- [THE PROBLEM]
Look through the records and copy every line in which "return" appears.

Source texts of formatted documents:
--
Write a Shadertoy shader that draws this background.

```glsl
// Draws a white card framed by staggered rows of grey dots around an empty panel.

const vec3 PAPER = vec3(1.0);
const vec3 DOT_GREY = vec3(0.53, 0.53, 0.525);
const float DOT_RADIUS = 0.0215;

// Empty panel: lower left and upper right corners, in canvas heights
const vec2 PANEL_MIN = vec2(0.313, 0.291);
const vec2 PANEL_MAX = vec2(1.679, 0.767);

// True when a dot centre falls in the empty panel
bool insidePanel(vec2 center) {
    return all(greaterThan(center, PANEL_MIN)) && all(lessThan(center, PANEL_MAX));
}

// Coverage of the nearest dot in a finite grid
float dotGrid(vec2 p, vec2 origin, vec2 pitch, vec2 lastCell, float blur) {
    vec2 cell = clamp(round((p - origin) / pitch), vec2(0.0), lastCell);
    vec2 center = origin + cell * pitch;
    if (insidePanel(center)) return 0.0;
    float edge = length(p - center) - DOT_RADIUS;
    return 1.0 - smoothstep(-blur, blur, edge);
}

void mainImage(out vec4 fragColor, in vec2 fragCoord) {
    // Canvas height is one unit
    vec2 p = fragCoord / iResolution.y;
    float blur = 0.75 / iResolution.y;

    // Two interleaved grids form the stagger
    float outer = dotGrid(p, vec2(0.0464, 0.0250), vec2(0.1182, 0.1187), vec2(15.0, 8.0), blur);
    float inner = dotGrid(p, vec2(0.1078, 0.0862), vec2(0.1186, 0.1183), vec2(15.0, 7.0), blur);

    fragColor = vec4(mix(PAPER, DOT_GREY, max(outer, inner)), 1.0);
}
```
--
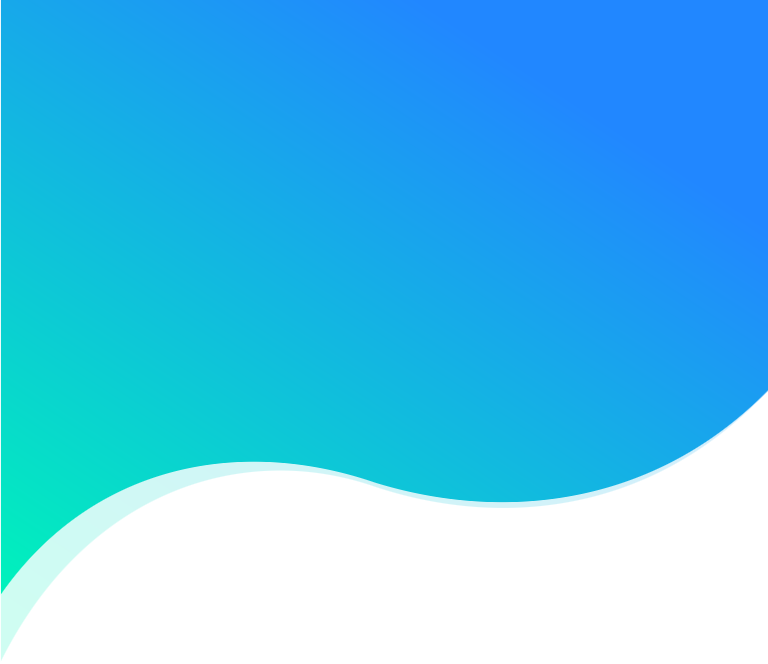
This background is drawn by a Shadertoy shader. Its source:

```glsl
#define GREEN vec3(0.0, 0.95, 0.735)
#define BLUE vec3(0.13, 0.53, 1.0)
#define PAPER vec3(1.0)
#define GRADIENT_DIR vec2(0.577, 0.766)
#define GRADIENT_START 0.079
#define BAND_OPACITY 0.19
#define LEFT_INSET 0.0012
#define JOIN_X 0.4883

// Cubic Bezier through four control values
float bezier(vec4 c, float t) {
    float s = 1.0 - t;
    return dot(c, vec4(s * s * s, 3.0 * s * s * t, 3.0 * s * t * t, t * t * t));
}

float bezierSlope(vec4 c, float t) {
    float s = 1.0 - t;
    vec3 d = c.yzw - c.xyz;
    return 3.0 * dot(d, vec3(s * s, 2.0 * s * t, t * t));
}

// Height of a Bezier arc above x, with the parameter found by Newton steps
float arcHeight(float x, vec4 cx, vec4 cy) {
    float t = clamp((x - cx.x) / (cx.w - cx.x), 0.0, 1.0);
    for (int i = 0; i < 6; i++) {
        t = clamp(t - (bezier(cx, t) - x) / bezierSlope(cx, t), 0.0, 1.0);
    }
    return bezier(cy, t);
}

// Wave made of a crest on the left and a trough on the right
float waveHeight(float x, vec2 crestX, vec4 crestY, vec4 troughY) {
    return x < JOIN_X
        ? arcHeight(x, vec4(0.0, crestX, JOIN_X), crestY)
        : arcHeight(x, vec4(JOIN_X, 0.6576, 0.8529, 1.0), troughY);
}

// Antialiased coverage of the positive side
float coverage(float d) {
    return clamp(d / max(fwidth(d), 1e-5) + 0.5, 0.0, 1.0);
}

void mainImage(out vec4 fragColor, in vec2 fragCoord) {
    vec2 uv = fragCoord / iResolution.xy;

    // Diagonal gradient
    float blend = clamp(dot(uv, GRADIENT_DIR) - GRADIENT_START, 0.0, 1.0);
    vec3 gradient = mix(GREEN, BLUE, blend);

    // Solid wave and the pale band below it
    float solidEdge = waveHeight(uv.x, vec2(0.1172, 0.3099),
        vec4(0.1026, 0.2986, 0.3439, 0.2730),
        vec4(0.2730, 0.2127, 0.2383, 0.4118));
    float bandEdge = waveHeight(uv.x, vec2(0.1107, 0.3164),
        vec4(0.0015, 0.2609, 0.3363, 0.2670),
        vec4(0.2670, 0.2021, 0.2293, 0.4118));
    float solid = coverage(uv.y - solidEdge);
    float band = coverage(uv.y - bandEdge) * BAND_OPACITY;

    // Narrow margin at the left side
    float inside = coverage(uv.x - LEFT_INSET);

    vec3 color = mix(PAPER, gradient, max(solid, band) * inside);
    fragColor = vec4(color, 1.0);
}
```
--
- [RESPONSE]
    return all(greaterThan(center, PANEL_MIN)) && all(lessThan(center, PANEL_MAX));
    if (insidePanel(center)) return 0.0;
    return 1.0 - smoothstep(-blur, blur, edge);
    return dot(c, vec4(s * s * s, 3.0 * s * s * t, 3.0 * s * t * t, t * t * t));
    return 3.0 * dot(d, vec3(s * s, 2.0 * s * t, t * t));
    return bezier(cy, t);
    return x < JOIN_X
    return clamp(d / max(fwidth(d), 1e-5) + 0.5, 0.0, 1.0);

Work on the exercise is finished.